You know, dancing around like a little kid not worried about what you look like, making funny faces, singing with gusto, laughing too loud, and generally expressing your joy and sharing it with other people - as a part of your spiritual quest.
Spirituality, for me, isn't just about my personal experience, it's also about my connection with other people and even, on occasion, with animals. And the times when I feel most connected with other people tend to be moments when I'm sharing a deep belly laugh with someone, celebrating on a dance floor, or singing with a large group of people. Those are the moments when my soul is filled up to the brim, and I am spilling over with love.
Surely these moments are sacred?
I was in a fairly serious place all winter, and then as the buds began to open on the trees, silliness began to blossom in me again. I started to have fun for no other reason than it felt great.

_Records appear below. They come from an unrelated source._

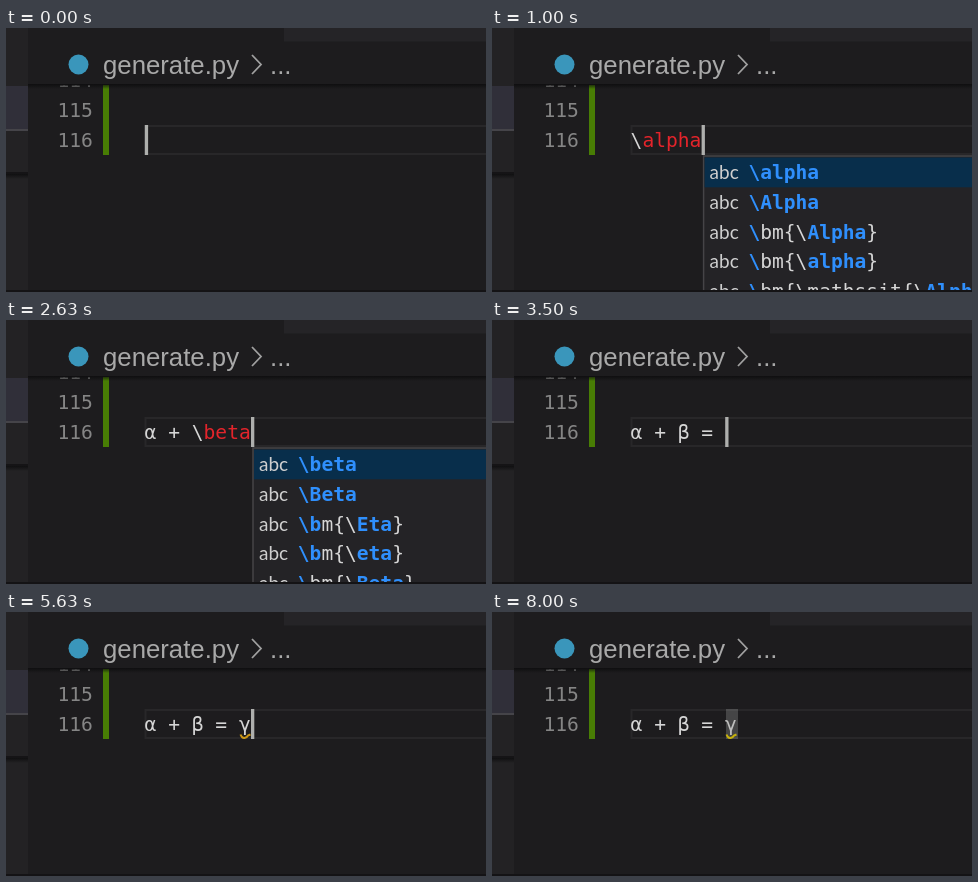
An HTML page for the animation above (8370 ms loop, 480 px wide and 264 px high).

```html
<!DOCTYPE html>
<html lang="en">
<head>
<meta charset="utf-8">
<title>Typing Greek letters in an editor</title>
<style>
  html, body { margin: 0; width: 100%; height: 100%; overflow: hidden; background: #1d1c1e; }
  svg { display: block; width: 480px; height: 264px; }
  text { white-space: pre; }
  .mono { font: 19.6px "DejaVu Sans Mono", monospace; fill: #d6d6d6; }
  .number { fill: #858585; }
  .crumb { font: 25.75px "Liberation Sans", sans-serif; fill: #a9a9a9; }
  .kind { font: 19px Lato, sans-serif; fill: #cfcfcf; }
  .invalid { fill: #e3242b; }
  .match { fill: #2f8ffc; font-weight: bold; }
</style>
</head>
<body>
<svg viewBox="0 0 480 264">
  <defs>
    <linearGradient id="shade" x2="0" y2="1">
      <stop offset="0" stop-color="#0b0b0c" stop-opacity=".8"/>
      <stop offset="1" stop-color="#0b0b0c" stop-opacity="0"/>
    </linearGradient>
  </defs>
  <rect width="480" height="264" fill="#1d1c1e"/>

  <g id="editor">
    <text class="mono number" x="51.5" y="59.3">114</text>
    <text class="mono number" x="51.5" y="89.3">115</text>
    <text class="mono number" x="51.5" y="119.3">116</text>
    <rect x="97" y="57" width="6" height="70" fill="#487d04"/>
    <path d="M480 98H139.500V126H480" fill="none" stroke="#282729" stroke-width="2"/>
    <text id="line" class="mono" x="138.600" y="119.3"></text>
    <rect id="bar" y="97" width="3.3" height="30" fill="#aeafad"/>
    <g id="block">
      <rect x="234" y="97" width="12" height="30" fill="#aeafad"/>
      <text id="blockGlyph" class="mono" x="233" y="119.3" style="fill:#1d1c1e">γ</text>
    </g>
    <path id="squiggle" d="M234.500 122.500Q236 126.500 238.500 126Q241 125.500 242 123.500L244.500 122.500"
          fill="none" stroke-width="2"/>
    <g id="popup"></g>
  </g>

  <rect x="22" width="458" height="57" fill="#1d1c1e"/>
  <rect x="278" width="202" height="13.5" fill="#252427"/>
  <rect x="22" y="56" width="458" height="5" fill="url(#shade)"/>
  <circle cx="72.5" cy="36.5" r="10" fill="#3a96bb"/>
  <text class="crumb" x="97" y="45.500">generate.py</text>
  <path d="M246 27L255 36.500L246 46" fill="none" stroke="#a0a0a0" stroke-width="1.8"/>
  <text class="crumb" x="264" y="45.500">...</text>

  <rect width="22" height="264" fill="#232224"/>
  <rect y="58" width="22" height="44" fill="#302f39"/>
  <rect y="101" width="22" height="2" fill="#454449"/>
  <rect y="144" width="22" height="2" fill="#151416"/>
  <rect y="146" width="22" height="5" fill="url(#shade)"/>
  <rect y="262" width="480" height="2" fill="#141315"/>
</svg>
<script>
const LOOP = 8370, CHAR = 11.8, LEFT = 138.8, ROW = 29.8;
const $ = id => document.getElementById(id);

const suggestions = {
  a: ["\\alpha", "\\Alpha", "\\bm{\\Alpha}", "\\bm{\\alpha}", "\\bm{\\mathssit{\\Alpha}}"],
  b: ["\\beta", "\\Beta", "\\bm{\\Eta}", "\\bm{\\eta}", "\\bm{\\Beta}"],
  g: ["\\gamma", "\\Gamma", "\\bm{\\Gamma}", "\\bm{\\gamma}", "\\bm{\\mathssit{\\Gamma}}"]
};

// One key every 125 ms; each entry is [time, accepted text, pending command].
const typeCommand = (start, before, command, from = 1) =>
  Array.from({ length: command.length - from + 1 }, (_, i) =>
    [start + Math.ceil(i * 12.5) * 10, before, command.slice(0, from + i), command[1]]);

const edits = [
  [0, ""],
  ...typeCommand(130, "", "\\alpha"),
  [1130, "α"], [1500, "α "], [2000, "α + "],
  ...typeCommand(2250, "α + ", "\\beta", 2),
  [2880, "α + β"], [3130, "α + β "], [3250, "α + β ="], [3500, "α + β = "],
  ...typeCommand(3750, "α + β = ", "\\gamma"),
  [4630, "α + β = γ"]
];

const cursorLevels = [
  [0, 1], [5000, .5], [5130, 0], [5630, 1], [6000, .5], [6130, .05],
  [6500, 1], [6750, .8], [6880, .5], [7000, .28],
  [7500, 1], [7750, .8], [7880, .5], [8000, .28]
];

const current = (steps, t) => steps.filter(s => s[0] <= t).pop();
const span = (cls, s) => s ? `<tspan class="${cls}">${s}</tspan>` : "";

// Marks a leading part of the query plus the rest found later in the label.
function highlight(label, query) {
  for (let k = 1; k <= query.length; k++) {
    const tail = query.slice(k);
    const at = label.toLowerCase().indexOf(tail, k);
    if (label.startsWith(query.slice(0, k)) && at >= 0) {
      const end = at + tail.length;
      return span("match", label.slice(0, k)) + label.slice(k, at) +
        span("match", label.slice(at, end)) + label.slice(end);
    }
  }
  return label;
}

function popupMarkup(x, query, key) {
  const rows = suggestions[key].map((label, i) => {
    const y = 151 + i * ROW;
    return `<text class="kind" x="${x + 8}" y="${y}">abc</text>
      <text class="mono" x="${x + 46.8}" y="${y}">${highlight(label, query)}</text>`;
  }).join("");
  return `<rect x="${x + 2}" y="128" width="500" height="300" fill="#242326" stroke="#454447" stroke-width="1.5"/>
    <rect x="${x + 3}" y="129.5" width="500" height="${ROW}" fill="#082e4b"/>${rows}`;
}

let shown;
function showEdit(edit) {
  if (edit === shown) return;
  shown = edit;
  const [, text, command = "", key] = edit;
  const x = LEFT + (text + command).length * CHAR;
  $("line").innerHTML = text + command.slice(0, 1) + span("invalid", command.slice(1));
  $("bar").setAttribute("x", x);
  $("popup").innerHTML = command ? popupMarkup(x, command, key) : "";
}

function draw(now) {
  const t = now % LOOP;
  const normalMode = t >= 6500;
  const level = current(cursorLevels, t)[1];
  showEdit(current(edits, t));
  $("bar").setAttribute("opacity", normalMode ? 0 : level);
  $("block").setAttribute("opacity", normalMode ? level : 0);
  $("blockGlyph").setAttribute("opacity", level);
  $("squiggle").setAttribute("opacity", t >= 5380 ? 1 : 0);
  $("squiggle").setAttribute("stroke", normalMode ? "#c6b10c" : "#c99516");
  requestAnimationFrame(() => draw(performance.now() - start));
}

const start = performance.now();
draw(0);
</script>
</body>
</html>
```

And I also started to feel guilty. I was feeling guilty so much that I actually had to stop having fun to sit down and quietly contemplate what the hell was going on.
Conclusion: I am an adult, but I still like to act silly and have fun. I don't have to ask anyone's permission to do so. If the pesky voice inside my head starts to berate me for what I should or shouldn't be doing, I have every right to tell that voice to shut up. Because no one has the right to tell me that I shouldn't live a BIG, joyful life - not even the critical voice in my head. Especially not the voice in my head!
Here's something else - when I've had a silly time, and I'm feeling all buzzy and sparkly with life, I'm more present and experience things that would otherwise escape my notice. The silly moments actually deepen the more 'traditional' sacred practices that are part of my life.
So I'm off to hula-hoop, or skip, or laugh hysterically at the fish-slapping dance - it's silly, it can be sacred, and it's all good fun.